About

Netuxo provides websites and associated services to small groups, NGOs and business. We specialise in building sites using the Drupal Content Management System and maintaining and developing sites that have been built with Drupal. Drupal is free / open source software and is used to run some of the biggest websites in the world. There is a very large and active global community of developers building websites with Drupal.

We specialise in providing Drupal services to NGOs, campaign groups and other co-operators.

Our Structure

Netuxo is registered as a limited company in England and Wales and our company rules define us as a workers' co-operative. This means that we work as a collective and without formal hierarchy. All the members of the co-operative are directors and employees and all permanent employees have the opportunity to become members. We make decisions together and without a boss.

As a company limited by guarantee, we do not have any shareholders, and we do not receive any money from our status as members or directors (eg dividends, profit sharing, or the value of the company). We all receive the same hourly wage (pay parity) and any surplus is retained within the company in pursuit of its objectives.

Ethos and Ethics

At the core of our business is the desire to help generate positive change, both within our communities and further afield.

All the current directors come from within the peace movement and have a desire to help other small groups and businesses in using technology in a positive and beneficial way.
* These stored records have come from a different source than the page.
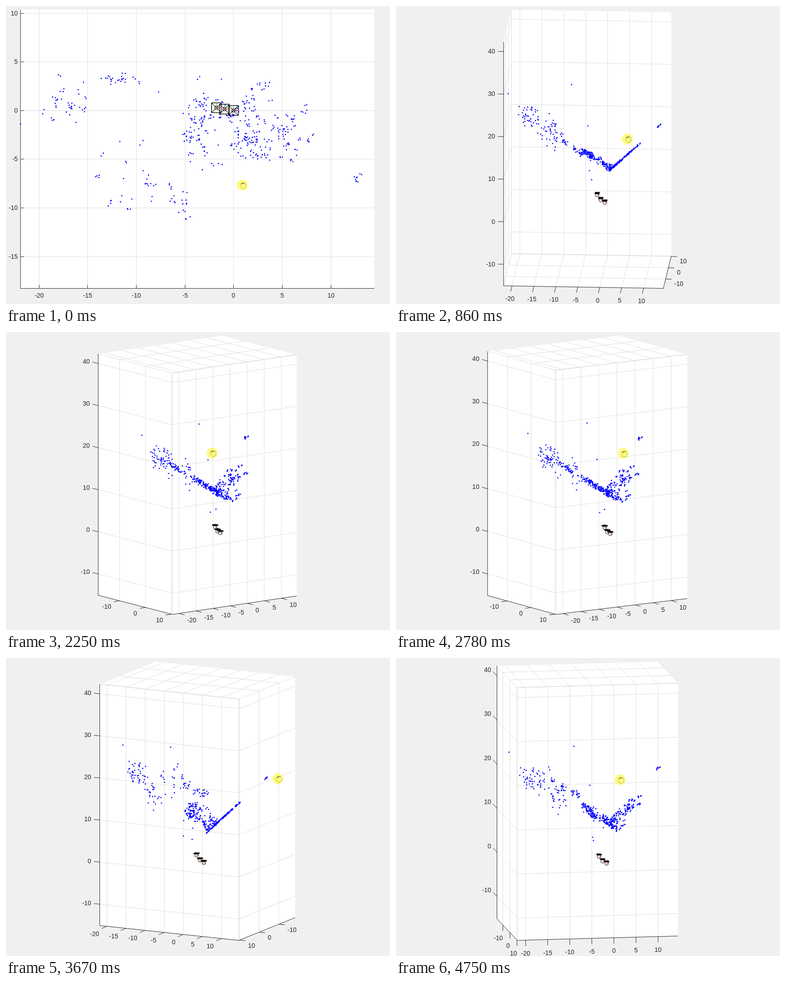
Recreate the animation shown at these times as an HTML page with a canvas. Size 850 px wide and 659 px high, loop 4.78 s.

```html
<!DOCTYPE html>
<html>
<head>
<meta charset="utf-8">
<title>Rotating point cloud</title>
<style>
html, body { margin: 0; height: 100%; overflow: hidden; background: #f0f0f0; }
canvas { display: block; }
</style>
</head>
<body>
<canvas id="stage" width="850" height="659"></canvas>
<script>
const ctx = document.getElementById('stage').getContext('2d');
const LOOP = 4780, INK = '#262626', GRID = '#dfdfdf';
const MIN = [-21.9, -18.28, -15.07], MAX = [14.49, 10.36, 42.25];
const MID = MIN.map((v, i) => (v + MAX[i]) / 2);
const SPAN = MIN.map((v, i) => MAX[i] - v);
const FRAME = { x: 423.75, y: 316.25, w: 783.5, h: 616.5 };

// Key points: [time, value]
const AZIMUTH = [[50, 0], [860, 3.6], [1640, 6.3], [2440, 42], [2780, 33.5],
  [3670, -27.2], [3900, -36], [4210, -23.4], [4750, 9.1]];
const ELEVATION = [[50, 90], [570, 60], [860, 14.9], [960, 14.9], [1640, -12.2],
  [2780, -10.5], [4000, -12.3], [4210, -12.2], [4750, -9.85]];
const POINTER = [[50, 523], [860, 512], [1640, 497], [2330, 455], [2780, 503],
  [3700, 602], [4210, 552], [4750, 496]];

// Regions of the cloud: centre x, centre y, half width, half height, points
const REGIONS = [
  [-17, 1, 2.6, 3, 42], [-11.5, 3.1, 3, .6, 26], [-11.5, -7.5, 4.2, 4.4, 34],
  [-5, -9, 2, 2.8, 22], [-3, -1.5, 2.8, 5.4, 115], [1.4, -1.8, 2.4, 5, 125],
  [5.2, -2.4, 3.6, 5.4, 95], [13.1, -7.8, 1.3, 4.4, 9]
];
const STRAYS = [[-7.7, 1.9, 27.1], [-3.85, .3, 17.9], [-3, .1, 5.3], [-3.7, 3.2, 6.6], [-21.9, -1.4, 25.6]];
const CAMERAS = [[0, 0, 0], [-.92, .14, .54], [-1.75, .28, 1.66]];

function ticks(dim, step) {
  const list = [];
  for (let v = Math.ceil(MIN[dim] / step) * step; v <= MAX[dim]; v += step) list.push(v);
  return list;
}
const TICKS = [ticks(0, 5), ticks(1, 10), ticks(2, 10)];

let seed = 11;
const random = () => (seed = seed * 16807 % 2147483647) / 2147483647;
const spread = r => r * (random() + random() - 1);

// Two walls meeting in a corner; the left one gets rougher far out.
function depth(x, y) {
  const left = 9.16 - .62 * x - .19 * y, right = 6.57 + .92 * x - .25 * y;
  return right > left ? right + spread(.2) : left + spread(x < -11 ? 4 : .9);
}

// Points come in small clumps
function makeCloud() {
  const cloud = [...STRAYS];
  for (const [cx, cy, rx, ry, count] of REGIONS) {
    let left = count;
    while (left > 0) {
      const x0 = cx + spread(rx), y0 = cy + spread(ry);
      for (let n = Math.min(left, 1 + Math.floor(4 * random())); n > 0; n--, left--) {
        const x = x0 + spread(.4), y = Math.min(4, y0 + spread(.5));
        cloud.push([x, y, depth(x, y)]);
      }
    }
  }
  return cloud;
}
const points = makeCloud();

// Monotone cubic through key points, constant outside them
function follow(keys, t) {
  const last = keys.length - 1;
  if (t <= keys[0][0]) return keys[0][1];
  if (t >= keys[last][0]) return keys[last][1];
  const slope = k => (keys[k + 1][1] - keys[k][1]) / (keys[k + 1][0] - keys[k][0]);
  const tangent = k => {
    if (k === 0) return slope(0);
    if (k === last) return slope(last - 1);
    const a = slope(k - 1), b = slope(k);
    return a * b <= 0 ? 0 : 2 * a * b / (a + b);
  };
  let i = 0;
  while (keys[i + 1][0] <= t) i++;
  const [[t0, a], [t1, b]] = [keys[i], keys[i + 1]];
  const h = t1 - t0, u = (t - t0) / h;
  return a + (b - a) * u * u * (3 - 2 * u)
    + h * u * (1 - u) * (tangent(i) * (1 - u) - tangent(i + 1) * u);
}

// Orthographic view, scaled so that the box fits the frame
function makeProjection(az, el) {
  const rad = Math.PI / 180;
  const ca = Math.cos(az * rad), sa = Math.sin(az * rad);
  const ce = Math.cos(el * rad), se = Math.sin(el * rad);
  const w = SPAN[0] * ca + SPAN[1] * Math.abs(sa);
  const h = SPAN[2] * ce + Math.abs(se) * (SPAN[1] * ca + SPAN[0] * Math.abs(sa));
  const scale = Math.min(FRAME.w / w, FRAME.h / h);
  return p => {
    const [x, y, z] = p.map((v, i) => v - MID[i]);
    return [FRAME.x + scale * (x * ca + y * sa),
            FRAME.y - scale * (z * ce + se * (y * ca - x * sa))];
  };
}

function path(pts) {
  ctx.beginPath();
  pts.forEach(p => ctx.lineTo(...p));
}
function stroke(color, ...pts) {
  ctx.strokeStyle = color;
  path(pts);
  ctx.stroke();
}
function circle(x, y, r, from = 0, to = 2 * Math.PI) {
  ctx.beginPath();
  ctx.arc(x, y, r, from, to);
}
function label(text, x, y, align) {
  ctx.fillStyle = INK;
  ctx.textAlign = align;
  ctx.fillText(text, x, y + 1);
}
const along = (base, dim, v) => base.map((b, i) => i === dim ? v : b);

// One side of the box, where coordinate dim is fixed at value
function plane(project, dim, value, part) {
  const [a, b] = [0, 1, 2].filter(d => d !== dim);
  const at = (u, v) => {
    const p = [0, 0, 0];
    p[dim] = value; p[a] = u; p[b] = v;
    return project(p);
  };
  if (part === 'fill') {
    ctx.fillStyle = '#fff';
    path([at(MIN[a], MIN[b]), at(MAX[a], MIN[b]), at(MAX[a], MAX[b]), at(MIN[a], MAX[b])]);
    ctx.fill();
  } else {
    TICKS[a].forEach(v => stroke(GRID, at(v, MIN[b]), at(v, MAX[b])));
    TICKS[b].forEach(v => stroke(GRID, at(MIN[a], v), at(MAX[a], v)));
  }
}

function axis(project, dim, base, dir, align) {
  const from = project(along(base, dim, MIN[dim])), to = project(along(base, dim, MAX[dim]));
  stroke(INK, from, to);
  if (Math.hypot(to[0] - from[0], to[1] - from[1]) < 30) return;
  const p0 = project(base), p1 = project(base.map((b, i) => b + dir[i]));
  const len = Math.hypot(p1[0] - p0[0], p1[1] - p0[1]) || 1;
  const dx = (p1[0] - p0[0]) / len, dy = (p1[1] - p0[1]) / len;
  align = align || (dx > .6 ? 'left' : dx < -.6 ? 'right' : 'center');
  for (const v of TICKS[dim]) {
    const [x, y] = project(along(base, dim, v));
    stroke(INK, [x, y], [x + 13 * dx, y + 13 * dy]);
    label(v, x + 19 * dx, y + 19 * dy + (dim < 2 ? 10 : 0), align);
  }
}

function drawBox(project, az, el) {
  const above = el > 0, turned = az >= 0;
  const far = [turned ? MIN[0] : MAX[0], MAX[1], above ? MIN[2] : MAX[2]];
  for (const part of ['fill', 'grid'])
    far.forEach((v, dim) => plane(project, dim, v, part));
  far.forEach((v, dim) =>
    stroke(GRID, project(along(far, dim, MIN[dim])), project(along(far, dim, MAX[dim]))));

  const down = Math.abs(el) < 10 ? [0, 0, -1] : null;
  const right = turned === above;
  axis(project, 0, [MIN[0], above ? MIN[1] : MAX[1], MIN[2]], down || [0, above ? -1 : 1, 0]);
  axis(project, 1, [right ? MAX[0] : MIN[0], MIN[1], MIN[2]],
    down || [right ? 1 : -1, 0, 0], right ? 'left' : 'right');
  axis(project, 2, [MIN[0], turned ? MIN[1] : MAX[1], MIN[2]],
    !above && turned ? [0, -1, 0] : [-1, 0, 0], 'right');
}

function drawFlat(project) {
  const [l, b] = project(MIN), [r, t] = project(MAX);
  const snap = v => Math.round(v - .2) + .5;
  const xs = TICKS[0].map(v => [v, snap(project([v, 0, 0])[0])]);
  const ys = ticks(1, 5).map(v => [v, snap(project([0, v, 0])[1])]);
  ctx.fillStyle = '#fff';
  ctx.fillRect(l, t, r - l, b - t);
  for (const [, x] of xs) stroke(GRID, [x, t], [x, b]);
  for (const [, y] of ys) stroke(GRID, [l, y], [r, y]);
  for (const [v, x] of xs) {
    stroke(INK, [x, b], [x, b - 8]);
    label(v, x, b + 16, 'center');
  }
  for (const [v, y] of ys) {
    stroke(INK, [l, y], [l + 8, y]);
    label(v, l - 6, y, 'right');
  }
  stroke(INK, [l, t], [l, b], [r, b]);
}

function drawCamera(project, c) {
  const at = (x, y, z) => project([c[0] + x, c[1] + y, c[2] + z]);
  const [x, y] = at(0, 0, 0);
  for (const z of [.4, .55]) {
    const q = [at(-.5, -.5, z), at(.5, -.5, z), at(.5, .5, z), at(-.5, .5, z)];
    stroke('#000', ...q, q[0], q[2]);
    stroke('#000', q[1], q[3]);
  }
  circle(x, y, 4);
  ctx.stroke();
  stroke('#0d0', [x, y], at(0, .5, 0));
  stroke('#f00', [x, y], at(.5, 0, 0));
}

function drawPointer(x, y) {
  ctx.fillStyle = 'rgba(255,250,0,.5)';
  circle(x, y, 12);
  ctx.fill();
  ctx.strokeStyle = '#333';
  ctx.setLineDash([1.3, 2]);
  circle(x + 2.5, y + 1.5, 6);
  ctx.stroke();
  ctx.setLineDash([]);
  circle(x + 2.5, y + 1.5, 6, -2.4, -1);
  ctx.stroke();
  stroke('#333', [x - 3, y - 3], [x + 1, y - 3]);
}

function draw(t) {
  const az = follow(AZIMUTH, t), el = follow(ELEVATION, t);
  const project = makeProjection(az, el);
  ctx.fillStyle = '#f0f0f0';
  ctx.fillRect(0, 0, 850, 659);
  ctx.font = '14px "Liberation Sans", Arial, sans-serif';
  ctx.textBaseline = 'middle';
  ctx.lineWidth = 1;
  if (el === 90) drawFlat(project);
  else drawBox(project, az, el);
  ctx.fillStyle = '#00f';
  for (const p of points) {
    circle(...project(p), 1.4);
    ctx.fill();
  }
  CAMERAS.forEach(c => drawCamera(project, c));
  // The pointer's height follows the tilt
  drawPointer(follow(POINTER, t), 279 + el + .36 * Math.max(0, el - 15));
}

const start = performance.now();
function tick() {
  draw((performance.now() - start) % LOOP);
  requestAnimationFrame(tick);
}
tick();
</script>
</body>
</html>
```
At the core of our business is the desire to help generate positive change, both within our communities and further afield. This is why we specialise in providing services to NGOs, campaign groups and other co-operators. We will also happily supply services to small businesses and for local authority projects, providing the work is compatible with our ethos.

We operate an informal sliding scale of charges, based on clients' turnover and funding sources, with larger NGOs and commercial work contributing a greater proportion of fees than small and unfunded groups. This redistribution of wealth enables us to provide relatively cheap - and sometimes free - support to groups who would otherwise be unable to access such services.

Sometimes we refuse to work for organisations for ethical reasons. This may be a difficult decision to make, but it is always an important one. We don't want our work to promote the concentration of wealth or power, structural violence, or damage to the environment. We don't work for political parties: two have asked - and two have been politely declined.

For instance, in the past we have made ethical decisions not to work for organisations promoting the interests of employers, for a religious organisation, an organisation with strong links to a political party, and projects that we considered to be a type of greenwash, a puff piece for the military, or too heavily focused on meat production/sale, and a diamond-based business that couldn't tell us anything about the source of the diamonds.

We wouldn't ever work for policing or military organisations, but we're not really expecting them to contact us any time soon. Not about our work anyway.

Despite the above, we do say "YES" to most people who approach us. So if you are looking for service why not check out our client list to find out about some of the lovely people that we have been working for. If it looks like your kind of world then get in touch as, chances are, we will work for you too.